Date: 24.01.2024

Insurers withdraw war risk cover

Since December 2023, nearly 30 commercial vessels transiting the Red Sea have faced missile strikes or near misses from the Yemen-based Houthis, including container ships owned by Maersk, MSC and CMA CGM.

As of last week, 550 container ships have been diverted away from the Suez Canal or are planning to reroute around the south of Africa via the Cape of Good Hope to avoid Red Sea attacks.

Some ships are still travelling through the Suez Canal. Beijing has been neutral on the Houthi attacks but the disruption has raised freight rates, while France’s CMA CGM is still sending some ships through the canal when they can get French warship escorts.

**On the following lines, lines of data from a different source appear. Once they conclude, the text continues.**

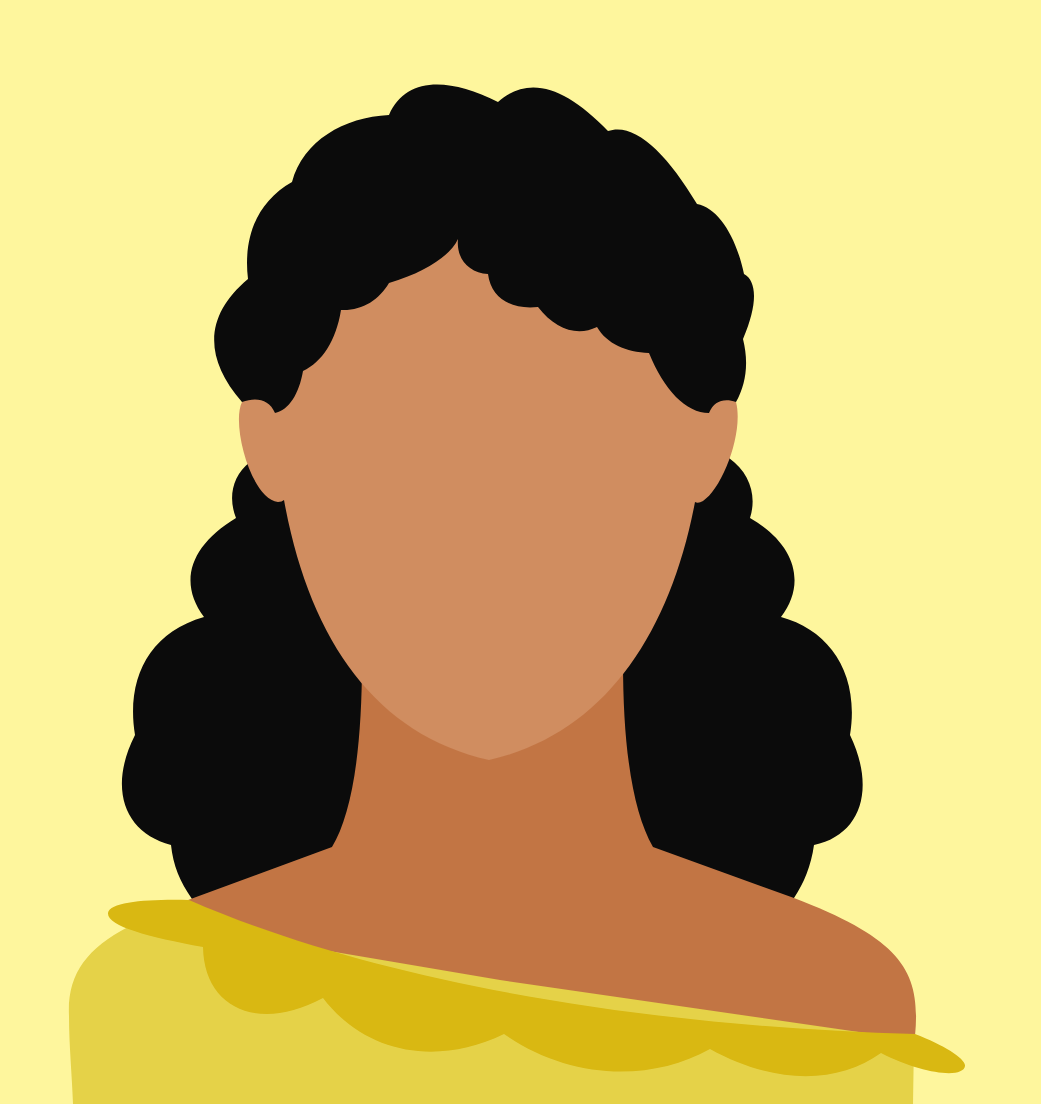
<!DOCTYPE html>
<html lang="en">
<head>
<meta charset="utf-8">
<title>Faceless portrait in yellow</title>
<style>
:root {
  --background: #fef69d;
  --hair: #0b0b0b;
  --face: #d08d60;
  --skin-shade: #c27544;
  --blouse: #e5d248;
  --ruffle: #d9b812;
}
html, body { margin: 0; padding: 0; overflow: hidden; background: var(--background); }
.portrait { display: block; width: 1041px; height: 1104px; }
.background { fill: var(--background); }
.hair { fill: var(--hair); }
.face { fill: var(--face); }
.neck { fill: var(--skin-shade); }
.blouse { fill: var(--blouse); }
.ruffle { fill: var(--ruffle); }
</style>
</head>
<body>
<svg class="portrait" viewBox="0 0 1041 1104" role="img" aria-label="Faceless woman with curly black hair and a yellow off-shoulder blouse">
  <rect class="background" width="1041" height="1104"/>

  <path id="back-hair" class="hair" d="M250 462C232 476 228 498 236 518C190 546 178 582 204 617C148 633 126 680 135 735C108 788 124 833 171 845C173 865 180 882 192 899L490 960L794 898C804 883 811 866 814 845C861 835 876 789 850 735C860 673 829 630 781 617C807 583 795 544 750 518C757 496 750 473 729 458L490 400Z"/>

  <path id="neck-and-shoulders" class="neck" d="M362 660C362 750 352 814 332 847L188 900L300 1010L700 1060L915 1036C921 973 904 940 794 898L653 847C633 812 623 750 623 660Z"/>

  <path id="blouse" class="blouse" d="M128 927C86 949 67 975 69 1016C69 1045 72 1075 73 1104H913L914 1040L500 980L206 930Z"/>

  <path id="ruffle" class="ruffle" d="M189 900C372 980 634 1026 915 1034C944 1045 966 1059 965 1066C963 1079 922 1074 881 1053C838 1084 775 1085 710 1049C649 1083 568 1079 504 1034C436 1067 365 1053 323 998C258 1033 204 1008 203 947C148 937 107 926 108 913C110 902 147 899 189 900Z"/>

  <path id="face-and-ears" class="face" d="M242 402C231 424 251 499 278 502Q282 502 284 500C309 638 374 734 489 760C604 734 670 634 695 502Q698 504 703 501C722 489 744 433 736 402L650 330L458 220L320 300Z"/>

  <path id="top-hair" class="hair" d="M242 402C203 357 205 315 248 279C243 237 257 202 292 182C303 141 344 117 389 115C406 77 448 77 498 102C528 75 565 86 608 131C634 122 666 152 697 204C718 208 736 236 744 274C757 281 758 304 743 339C749 363 746 384 736 402C724 398 714 401 709 413C686 413 664 390 649 353C626 352 607 344 597 327C577 337 555 329 538 307C511 310 491 298 488 274C469 273 456 259 458 239C451 255 426 272 389 283C379 300 362 311 341 310C336 341 322 362 303 371C299 394 289 410 275 413C269 399 256 397 242 402Z"/>
</svg>
</body>
</html>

Last week Lloyd’s and London market marine insurers confirmed that they are continuing to maintain cover for cargo and ships transiting the Red Sea despite increasing tensions, but some ship insurers are starting to avoid covering commercial ships against war risks when they navigate the southern Red Sea.

War-risk insurance premiums have already climbed from 0.75-1% of the vessel’s value, which means, shipowners will now have to pay $millions for war-risk insurance cover, depending on vessel age, size and type, with underwriters seeking exclusions for vessels with links to the UK, US and Israel, when issuing cover for ships transiting the Red Sea.

In addition to the soaring annual premium, shipowners will also have to pay an additional premium if they want to transit via the Red Sea. It is because several Protection and Indemnity (P&I) clubs have expanded their additional premium zones across the Indian Ocean, Gulf of Aden and Southern Red Sea.

We have seen evidence however, that some insurers won’t cover anything from a war risk perspective around the Horn of Africa and the Red Sea, which means even more commercial shipping companies will be rerouting through The Cape of Good Hope in the near future.

The massive boost to insurance rates is likely to make the Cape of Good Hope routing more cost effective for carriers relative to the Suez Canal, even with the higher fuel costs.

Metro recommends All Risk marine insurance to protect you against all loss of cargo, to the full value of the goods.

Carriers and other supply chain participants operate under conditions that limit their liability and may even require you to compensate them, in certain circumstances, which means that any compensation you receive is likely to be considerably lower than your actual loss.

Metro work with selected partners to offer All Risk marine insurance cover that protects your cargo during every stage of transportation and storage, on a per shipment or annual cover basis.

Please contact your Metro Account Manager for further information.